> Directions for this task: Lines holding the word "armchair" are the ones to copy from the data below.

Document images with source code
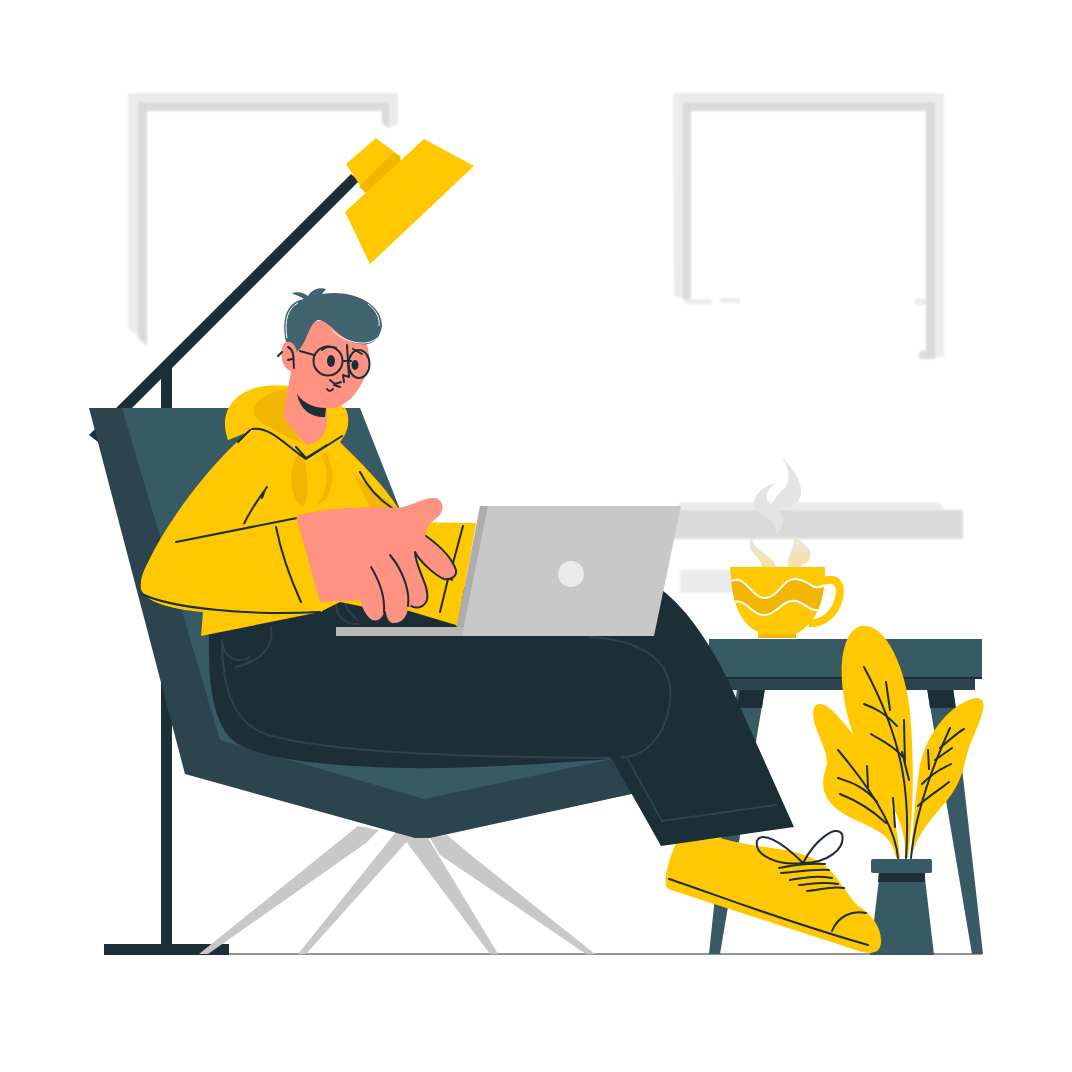
<!DOCTYPE html>
<html lang="en">
<head>
<meta charset="utf-8">
<title>Working from the armchair</title>
<style>
:root {
  --paper: #ffffff;
  --yellow: #ffc800;
  --amber: #f2b600;
  --ink: #1c2e36;
  --chair: #375a64;
  --chair-side: #2c444e;
  --hair: #41646f;
  --skin: #ff9280;
  --silver: #c8c8c8;
  --silver-dark: #adadad;
  --mist: #ebebeb;
  --fog: #dadada;
}
html, body { margin: 0; background: var(--paper); }
body { width: 1072px; height: 1072px; overflow: hidden; }
svg { display: block; width: 1072px; height: 1072px; }
.yellow { fill: var(--yellow); }
.amber { fill: var(--amber); }
.ink { fill: var(--ink); }
.chair { fill: var(--chair); }
.chair-side { fill: var(--chair-side); }
.hair { fill: var(--hair); }
.skin { fill: var(--skin); }
.silver { fill: var(--silver); }
.mist { fill: var(--mist); }
.fog { fill: var(--fog); }
.line { fill: none; stroke: var(--ink); stroke-width: 2; stroke-linecap: round; stroke-linejoin: round; }
.seam { fill: none; stroke: var(--chair-side); stroke-width: 2; stroke-linecap: round; }
</style>
</head>
<body>
<svg viewBox="0 0 1072 1072" role="img" aria-label="Man in a yellow hoodie working on a laptop in an armchair beside a side table">
  <defs>
    <filter id="soft" x="-20%" y="-20%" width="140%" height="140%"><feGaussianBlur stdDeviation="1.2"/></filter>
    <linearGradient id="steam-fade" x1="0" y1="0" x2="0" y2="1">
      <stop offset="0" stop-color="#e6e6e6"/>
      <stop offset="1" stop-color="#f6e2a2"/>
    </linearGradient>
    <clipPath id="cup-shape"><path d="M730 567H825C825 600 818 622 796 634H762C738 622 732 600 730 567Z"/></clipPath>
  </defs>

  <g id="wall-frames" filter="url(#soft)">
    <path class="mist" d="M128 93H398V124L389 128V103H138V336L128 328Z"/>
    <path class="fog" d="M138 102H389V128L382 124V111H147V346L138 338Z"/>
    <path class="mist" d="M673 93H944V357H935V103H683V298L674 296Z"/>
    <path class="fog" d="M683 102H935V359H919V352L926 350V111H691V298L683 300Z"/>
    <path class="mist" d="M683 299H712V304H685ZM720 298H740V303H720ZM915 299H926V305H915Z"/>
  </g>

  <g id="wall-shelf" filter="url(#soft)">
    <path class="mist" d="M680 502H934Q943 502 944 511H678Z"/>
    <path class="fog" d="M660 510H963V539H660Z"/>
    <path class="mist" d="M680 570H735V593H680Z"/>
  </g>

  <path id="ground" d="M104 954H982" stroke="#1c2e36" stroke-width="1"/>

  <g id="floor-lamp">
    <path class="ink" d="M161 368H172V944H229V955H104V944H161Z"/>
    <path class="ink" d="M351 174L359 181L98 442L89 435Z"/>
    <path class="yellow" d="M376 138L401 157L365 193L346 164Z"/>
    <path class="amber" d="M400 156L401 162L368 194L359 187L393 153Z"/>
    <path class="yellow" d="M424 139L474 166L370 264L345 212Z"/>
  </g>

  <g id="chair-legs" class="silver">
    <path d="M358 826L379 830L366 843L208 954H199Z"/>
    <path d="M396 832L411 837L306 954H298Z"/>
    <path d="M402 836L428 838L498 954H490Z"/>
    <path d="M430 838L447 835L472 856L595 954H586L440 855Z"/>
  </g>

  <g id="armchair">
    <path class="chair" d="M118 408H360L420 560L650 700V790L424 838L200 770Z"/>
    <path class="chair-side" d="M89 408H122L220 740L424 799L612 759L640 792L430 838H415L185 774Z"/>
  </g>

  <g id="side-table">
    <path class="chair" d="M737 688H765L720 954H709Z"/>
    <path class="chair" d="M927 688H953L983 954H972Z"/>
    <path class="ink" d="M740 688H765L762 708H737ZM927 688H953L956 708H930Z"/>
    <path class="chair" d="M709 639H982V678H709Z"/>
    <path class="chair-side" d="M716 678H975V690H716Z"/>
    <path class="ink" d="M709 677H982V679H709Z"/>
  </g>

  <g id="coffee-cup">
    <path d="M782 457C795 470 806 488 799 500C793 510 780 505 775 515C764 508 778 495 786 486C791 478 788 468 782 457Z" fill="#e4e4e4"/>
    <path d="M776 482C765 486 752 495 754 505C756 516 778 516 776 535C784 527 786 518 780 512C770 503 758 499 776 482Z" fill="#e4e4e4"/>
    <path d="M752 538C742 550 762 556 762 567H776C774 555 754 552 752 538ZM788 567C786 555 796 549 793 535C806 546 813 548 810 558C808 565 802 562 800 567Z" fill="url(#steam-fade)"/>
    <path d="M818 583C838 574 842 586 839 598C835 616 821 624 809 623" fill="none" stroke="#ffc800" stroke-width="8"/>
    <path class="yellow" d="M730 567H825C825 600 818 622 796 634V638H758V632C738 622 732 600 730 567Z"/>
    <g clip-path="url(#cup-shape)">
      <path class="amber" d="M728 583C745 570 751 599 765 598C780 597 782 578 796 579C811 580 812 594 828 583V606C812 617 807 603 796 601C782 599 778 614 765 615C750 616 746 594 728 604Z"/>
      <path d="M728 583C745 570 751 599 765 598C780 597 782 578 796 579C811 580 812 594 828 583M728 604C746 594 750 616 765 615C778 614 782 599 796 601C807 603 812 617 828 606" fill="none" stroke="#fff" stroke-width="2"/>
    </g>
    <path class="amber" d="M760 634H796V638H758Z"/>
  </g>

  <g id="plant">
    <path class="yellow" d="M905 858C908 815 878 788 860 750C838 705 834 640 858 627C882 618 905 662 910 712C914 760 914 805 908 858Z"/>
    <path class="yellow" d="M896 858C892 830 868 828 844 814C818 798 822 780 826 768C832 750 806 722 815 706C826 697 842 722 858 740C880 763 895 800 900 858Z"/>
    <path class="yellow" d="M911 858C914 815 916 790 920 765C926 735 950 703 976 698C991 698 980 720 974 735C964 756 966 772 953 792C940 812 920 825 911 858Z"/>
    <path class="line" d="M898 858C896 830 876 795 838 750M906 858C910 800 906 745 864 667M911 858C914 825 924 785 950 728"/>
    <path class="line" d="M886 823C870 808 850 798 840 794M877 802C864 786 850 782 838 778M868 787L867 766M895 827L893 798M904 758C892 744 880 740 871 734M897 726C884 712 874 708 864 704M890 710L886 682M905 764L904 720M909 780L902 752M918 806C930 795 942 788 949 782M922 784C936 770 944 768 951 764M929 769L928 750M940 748C952 738 958 732 964 729M935 760L952 748" stroke-width="1.5"/>
    <path class="chair" d="M880 870H924L934 955H870Z"/>
    <path class="ink" d="M879 870H925V882H878Z"/>
    <rect class="chair" x="871" y="859" width="61" height="14" rx="2"/>
  </g>

  <g id="shoe">
    <path class="yellow" d="M676 843L720 838C760 850 795 845 823 864C838 875 846 894 858 906C872 914 882 928 881 943C880 953 872 954 862 952L668 889C662 883 668 862 676 843Z"/>
    <path class="line" d="M669 879C720 896 780 920 868 945M832 931C838 916 852 910 866 913"/>
    <g class="line" stroke-width="4">
      <path d="M803 863C780 840 761 831 757 841C754 855 777 866 803 863ZM803 863C815 840 836 824 842 834C846 849 827 863 803 863Z"/>
      <path d="M779 868C795 865 807 863 825 864M781 873C798 872 810 869 829 870M790 880C803 878 815 875 832 878M799 885C812 884 822 881 838 884M807 891C820 890 830 886 844 888" />
    </g>
  </g>

  <g id="trousers">
    <path class="ink" d="M600 590H662C690 612 710 645 728 680L794 827L661 846L612 759L560 650Z"/>
    <path class="seam" d="M627 758L662 821L776 805"/>
    <path class="ink" d="M203 630L340 600L460 622L600 630C650 634 676 660 671 698C668 735 645 757 612 759C540 764 470 769 400 768C330 766 262 760 235 742C212 724 208 680 209 636Z"/>
    <path class="seam" d="M222 640C222 690 234 724 268 735C330 752 450 757 610 758"/>
    <path class="seam" d="M590 637C646 640 674 664 670 700C667 735 645 757 622 757" stroke-width="3"/>
    <path class="seam" d="M271 627C274 645 264 660 236 667M222 640C224 660 238 664 250 657"/>
    <path class="seam" d="M336 604C336 616 345 625 358 624M345 604C348 612 352 616 358 620"/>
  </g>

  <g id="hoodie">
    <path class="yellow" d="M228 440C216 408 240 380 290 386L330 396C352 410 352 428 340 442C360 462 384 485 398 508L420 526L476 523L457 626L340 602L320 612L201 636L203 612C170 609 145 602 141 589C137 565 200 470 251 430Z"/>
    <path class="amber" d="M252 428C246 408 262 392 290 388L286 420L303 444Z"/>
    <path class="amber" d="M299 452C288 470 288 494 302 507C311 500 307 474 305 458ZM321 455C330 470 328 488 318 504C332 500 338 474 326 452ZM352 471L370 508H398C382 497 366 487 352 471Z"/>
  </g>

  <g id="head">
    <path class="skin" d="M292 366L283 416C292 430 302 440 308 446C320 443 328 432 327 416L326 400Z"/>
    <path class="ink" d="M297 394C304 404 315 408 326 408L325 417C312 418 300 410 297 394Z"/>
    <path class="skin" d="M306 324C340 312 372 330 369 362C364 390 345 410 328 408C308 404 294 392 291 371C280 368 278 346 287 341C294 340 296 345 298 352Z"/>
    <path class="hair" d="M286 342C281 318 287 302 304 299C298 295 294 295 292 293C300 291 305 294 308 296C312 289 320 287 326 289L322 294C350 289 382 302 382 326C380 340 371 346 360 344C340 342 330 320 318 320C308 324 308 342 297 352C295 344 291 341 286 342Z"/>
    <path d="M287 338C284 320 288 308 298 303M332 330C344 342 366 348 377 338M368 304C377 311 380 319 379 326" fill="none" stroke="#fff" stroke-width="1"/>
    <path class="line" d="M288 347C295 350 293 360 294 368M292 359L288 360M278 356L282 352M300 351L314 355M343 361L351 361"/>
    <circle class="line" cx="328" cy="361" r="14.5"/>
    <ellipse class="line" cx="359" cy="364" rx="10.5" ry="14"/>
    <ellipse class="ink" cx="331" cy="361" rx="4" ry="6"/>
    <ellipse class="ink" cx="355" cy="365" rx="3.5" ry="5"/>
    <path class="line" d="M322 350C326 346 331 346 336 348M353 349L362 354" stroke-width="5"/>
    <path class="line" d="M347 345L349 377L343 375L344 382M330 380L335 384L341 382M327 389C329 392 331 391 333 389M334 385L340 387"/>
  </g>

  <g id="hood-front">
    <path class="yellow" d="M228 440C222 410 240 390 274 387C256 396 246 410 260 422C276 432 292 438 306 446C326 439 342 424 344 406C352 418 348 432 338 440L306 460L282 444C268 430 256 426 248 432Z"/>
    <path class="line" d="M252 429C270 426 284 444 306 459L342 436M296 447L306 458L327 445"/>
    <path class="line" d="M250 430L238 442M267 487C258 500 250 510 243 526M262 498L265 490M360 472C368 488 380 500 392 508"/>
  </g>

  <g id="far-sleeve">
    <path class="yellow" d="M400 522L476 523L457 626L400 612Z"/>
    <path class="line" d="M463 526L453 563M449 575L440 612M416 552L452 580"/>
    <path class="ink" d="M406 610L456 625V629L395 618Z"/>
  </g>

  <g id="laptop">
    <path d="M480 506H492L466 636H455Z" fill="#adadad"/>
    <path class="silver" d="M488 506H681L654 636H462Z"/>
    <path d="M336 627H464L462 636H336Z" fill="#b9b9b9"/>
    <circle class="mist" cx="571" cy="574" r="13"/>
  </g>

  <g id="near-arm">
    <path class="yellow" d="M180 534L296 516L322 612L220 613C175 610 146 604 141 588C139 570 155 548 180 534Z"/>
    <path class="line" d="M176 542C215 534 255 526 297 518M142 594C170 608 250 616 320 612M276 527C281 552 291 580 301 602"/>
    <path class="skin" d="M296 516C330 507 370 506 398 508C412 506 424 497 436 498C446 502 444 514 434 520C428 526 424 530 426 536C440 548 454 562 457 574C452 584 440 578 432 570C424 566 418 558 415 552C420 570 430 588 428 600C424 610 414 610 408 606C408 616 402 624 392 623C386 620 386 612 385 607C384 616 380 622 372 620C364 614 362 606 360 600L320 602Z"/>
    <path class="line" d="M371 567C380 582 385 598 384 612M390 555C404 572 410 592 408 606M415 552C416 570 430 586 427 600C424 608 416 609 411 606M415 552C420 562 436 576 444 579C452 580 457 576 456 570C452 558 440 546 426 536"/>
  </g>
</svg>
</body>
</html>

> Expected answer:
<title>Working from the armchair</title>
<svg viewBox="0 0 1072 1072" role="img" aria-label="Man in a yellow hoodie working on a laptop in an armchair beside a side table">
  <g id="armchair">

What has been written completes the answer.